Work item —
Say how many lines in the entries hold the word "font", and reply with that number only.

Records from a collection
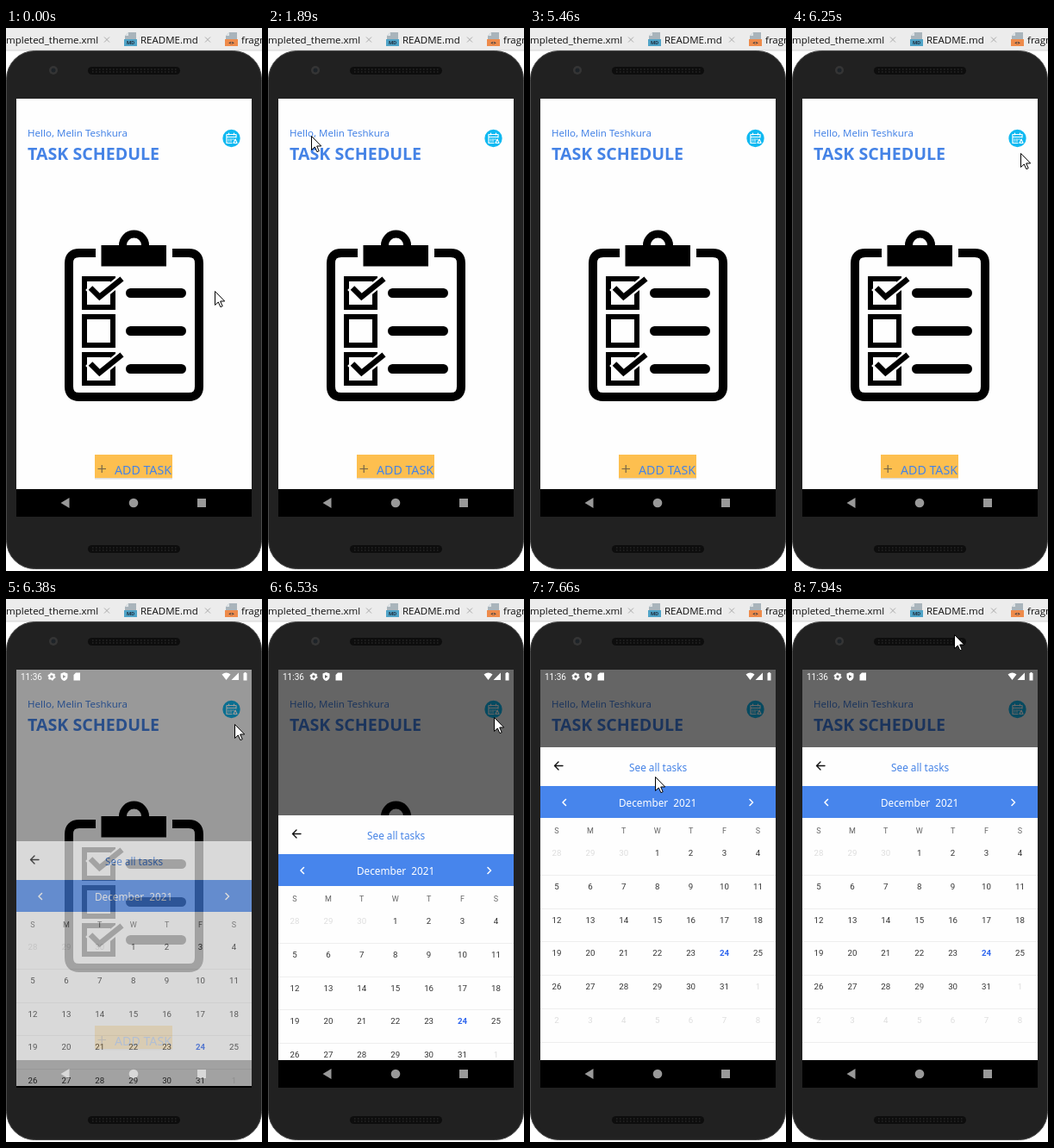
Write an HTML page that moves like this. It is 297x630 px and loops after 8000 ms.

```html
<!DOCTYPE html>
<html lang="en">
<head>
<meta charset="utf-8">
<title>Task schedule</title>
<style>
  html, body { margin: 0; width: 100%; height: 100%; overflow: hidden; background: #fff; }
  svg { display: block; width: 100vw; height: 100vh; }
  text { font-family: "Noto Sans", sans-serif; white-space: pre; }
  .tab { font: 11.5px "Open Sans", sans-serif; fill: #111; }
  .badge { font: bold 6px Roboto, sans-serif; fill: #234; text-anchor: middle; }
  .cell { font: 9.7px Roboto, sans-serif; fill: #333; text-anchor: middle; }
  .weekday { font-size: 9px; fill: #666; }
  .outside { fill: #ddd; }
  .today { font-weight: bold; fill: #2f66ee; }
  .line { fill: none; stroke-linecap: round; stroke-linejoin: round; }
</style>
</head>
<body>
<svg viewBox="0 0 297 630" xmlns="http://www.w3.org/2000/svg">
  <defs>
    <clipPath id="sheetClip"><rect id="sheetArea" x="12" y="82" width="273" height="453"/></clipPath>
    <g id="page">
      <path d="M5 0H14V9H1V4Z" fill="#a9b4bb"/>
      <path d="M5 0V4H1Z" fill="#dfe4e7"/>
    </g>
    <g id="speaker">
      <rect width="107" height="9" rx="4.5" fill="#0d0d0d"/>
      <path d="M5 3H103M5 6H103" stroke="#333" stroke-dasharray="1.5 2.5"/>
    </g>
    <g id="checkbox"><rect x="91" y="3" width="33" height="33" fill="#fefefe" stroke="#000" stroke-width="6"/></g>
    <g id="check" class="line" style="stroke-linecap:butt;stroke-linejoin:miter">
      <path d="M96 12L108.500 24L137 1" stroke="#fefefe" stroke-width="11"/>
      <path d="M98 13.500L108.500 24L134.500 3" stroke="#000" stroke-width="6.500"/>
    </g>
  </defs>

  <!-- Editor tabs -->
  <rect width="297" height="26" fill="#ececec"/>
  <path d="M0 26H297" stroke="#d4d4d4"/>
  <text class="tab" x="0" y="18">mpleted_theme.xml</text>
  <text class="tab" x="156" y="18">README.md</text>
  <text class="tab" x="273" y="18">fragment</text>
  <path d="M114 10.500l6 6m0-6l-6 6M231 10.500l6 6m0-6l-6 6" stroke="#aaa"/>
  <use href="#page" x="137" y="5"/>
  <rect x="137" y="13" width="15" height="8" fill="#4fa3c7"/>
  <text class="badge" x="144.500" y="19.200">MD</text>
  <use href="#page" x="254" y="5"/>
  <rect x="254" y="13" width="15" height="8" fill="#ee8b4b"/>
  <text class="badge" x="261.500" y="19.200">&lt;&gt;</text>

  <!-- Phone body -->
  <rect x=".5" y="26.500" width="296" height="601" rx="33" fill="#222" stroke="#4a4a4a"/>
  <rect x="3" y="29" width="291" height="596" rx="31" fill="#212121"/>
  <circle cx="55" cy="49" r="5" fill="#353535"/>
  <circle cx="55" cy="49" r="2.500" fill="#1d2328"/>
  <use href="#speaker" x="95" y="45"/>
  <use href="#speaker" x="95" y="600"/>

  <!-- Home screen -->
  <rect x="12" y="82" width="273" height="453" fill="#fefefe"/>
  <g fill="#4583e6">
    <text x="25" y="125.500" font-size="11.500">Hello, Melin Teshkura</text>
    <text x="25" y="153" font-size="19.600" font-weight="bold">TASK SCHEDULE</text>
  </g>
  <circle cx="261.500" cy="128" r="10.200" fill="#10b9f1"/>
  <g class="line" stroke="#fff" stroke-width="1.200">
    <path d="M262 133.500H256V123.500H267V127M256 126.500H267M258.500 122V124M264.500 122V124"/>
    <path d="M258 129H264M258 131H262" stroke-dasharray="1 1.500"/>
    <path d="M264 133.500L266 129L268 133.500Z"/>
  </g>
  <path class="line" style="stroke-linecap:butt" d="M104 261H85Q73 261 73 273V416Q73 428 85 428H212Q224 428 224 416V273Q224 261 212 261H193" stroke="#000" stroke-width="10"/>
  <path d="M110.500 252H131A17.500 17.500 0 0 1 166 252H186V276.500H110.500ZM140 252H157A8.500 8.500 0 0 0 140 252Z" fill-rule="evenodd"/>
  <use href="#checkbox" y="288"/><use href="#checkbox" y="332"/><use href="#checkbox" y="376"/>
  <use href="#check" y="288"/><use href="#check" y="376"/>
  <path class="line" d="M144.500 307.500H203.500M144.500 351.500H203.500M144.500 395.500H203.500" stroke="#000" stroke-width="11"/>
  <rect x="103" y="496.500" width="90" height="27" fill="#ddd"/>
  <rect x="103" y="495" width="90" height="27" fill="#fdbf4f"/>
  <path d="M106.500 511.500H116M111.250 507V516" stroke="#746447" stroke-width="1.200"/>
  <text x="126" y="518" font-size="14.200" fill="#4583e6">ADD TASK</text>

  <!-- Navigation bar -->
  <rect x="12" y="535" width="273" height="32"/>
  <g fill="#999">
    <path d="M63.500 551L73.500 545V557Z"/>
    <circle cx="148" cy="551" r="5.300"/>
    <rect x="222" y="546" width="10" height="10"/>
  </g>

  <rect id="scrim" x="12" y="82" width="273" height="453" opacity="0"/>

  <!-- Status bar: white, so it only shows over the scrim -->
  <g fill="#fefefe">
    <text x="17" y="93.500" style="font:10px Roboto,sans-serif">11:36</text>
    <circle cx="53" cy="90" r="2.700" fill="none" stroke="#fefefe" stroke-width="2"/>
    <circle cx="53" cy="90" r="3.900" fill="none" stroke="#fefefe" stroke-width="1.300" stroke-dasharray="2 2.080"/>
    <path d="M67.500 85L71.500 86.500V90Q71.500 93.500 67.500 95Q63.500 93.500 63.500 90V86.500ZM66 88V92L69.500 90Z" fill-rule="evenodd"/>
    <path d="M81 85.500H86V94.500H78.500V88ZM81 87V89M83 87V89"/>
    <path d="M250.500 87.500Q255.500 83.500 260.500 87.500L255.500 94Z"/>
    <path d="M270 85.500V94H261.500Z"/>
    <path d="M275.500 86H276.500V85H278.500V86H279.500V94.500H275.500Z"/>
  </g>

  <!-- Calendar sheet, drawn from its own top edge -->
  <g id="sheet" clip-path="url(#sheetClip)" opacity="0">
    <g id="sheetBody">
      <rect x="12" width="273" height="400" fill="#fefefe"/>
      <path class="line" d="M38 21.500H28.500M33 17L28.500 21.500L33 26" stroke="#111" stroke-width="1.400"/>
      <text x="115" y="28" font-size="11.800" fill="#4583e6">See all tasks</text>
      <rect x="12" y="45" width="273" height="37" fill="#4785ec"/>
      <path class="line" d="M41.500 60.500L38 64L41.500 67.500M255 60.500L258.500 64L255 67.500" stroke="#fff" stroke-width="1.500"/>
      <text x="103" y="69" font-size="11.750" fill="#fff">December  2021</text>
    </g>
  </g>

  <path id="cursor" d="M.5 .5V16.500L4.300 13L6.900 18.700L9.200 17.700L6.700 12H11.700Z" fill="#fff" stroke="#000"/>
</svg>
<script>
const LOOP = 8000;
const $ = id => document.getElementById(id);

function add(name, attrs, text = "") {
  const el = document.createElementNS("http://www.w3.org/2000/svg", name);
  for (const key in attrs) el.setAttribute(key, attrs[key]);
  el.textContent = text;
  $("sheetBody").append(el);
}

function buildCalendar() {
  const columnX = i => 31 + (i % 7) * 38.9;
  [..."SMTWTFS"].forEach((letter, i) =>
    add("text", { class: "cell weekday", x: columnX(i), y: 100 }, letter));
  for (let row = 1; row <= 6; row++)
    add("path", { d: `M12 ${Math.round(109 + row * 38.8) + 0.5}H285`, stroke: "#eee" });
  for (let i = 0; i < 42; i++) {
    const day = i < 3 ? 28 + i : i < 34 ? i - 2 : i - 33;
    const kind = i < 3 || i > 33 ? "outside" : day === 24 ? "today" : "";
    add("text", { class: "cell " + kind, x: columnX(i), y: 126 + Math.floor(i / 7) * 38.8 }, day);
  }
}

// Pointer positions: time, x, y (no position = hidden)
const pointer = [
  [0, 242, 305], [120, 244, 295], [420, 254, 281], [550, 270, 264],
  [700, 281, 237], [820, 285, 203], [940, 278, 171], [1090, 264, 144],
  [1210, 255, 128], [1590, 256, 126], [1740, 115, 138], [1890, 50, 125],
  [2010, 52, 128], [2160, 42, 123], [2280, 150, 150], [2400, 86, 169],
  [2550, 135, 160], [2670, 184, 148], [2830, 247, 137], [2980, 266, 126],
  [3100, 272, 122], [3380, 262, 124], [3500, 257, 126], [5460],
  [5740, 26, 452], [5860, 135, 362], [5980, 251, 262], [6130, 262, 180],
  [6250, 265, 145], [6530, 262, 137], [6680, 200, 246], [6810, 132, 346],
  [6960, 143, 311], [7210, 137, 286], [7360, 136, 285], [7510, 137, 270],
  [7660, 145, 206], [7810, 168, 110], [7940, 188, 41]
];

// Sheet states: time, top, opacity, scrim opacity, window offset
const sheetStates = [
  [0, 281, 0, 0, 30], [6380, 281, 0.64, 0.4, 30], [6530, 251, 1, 0.6, 0],
  [7510, 236, 1, 0.6, 0], [7660, 172, 1, 0.6, 0]
];

const stateAt = (states, t) => states.findLast(s => s[0] <= t);

function draw() {
  const t = performance.now() % LOOP;
  const [, x, y] = stateAt(pointer, t);
  $("cursor").setAttribute("visibility", x === undefined ? "hidden" : "visible");
  if (x !== undefined) $("cursor").setAttribute("transform", `translate(${x} ${y})`);

  const [, top, opacity, scrim, offset] = stateAt(sheetStates, t);
  $("sheet").setAttribute("opacity", opacity);
  $("sheetBody").setAttribute("transform", `translate(0 ${top})`);
  $("sheetArea").setAttribute("height", 453 + offset);
  $("scrim").setAttribute("opacity", scrim);
  requestAnimationFrame(draw);
}

buildCalendar();
draw();
</script>
</body>
</html>
```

Response to the exercise —
12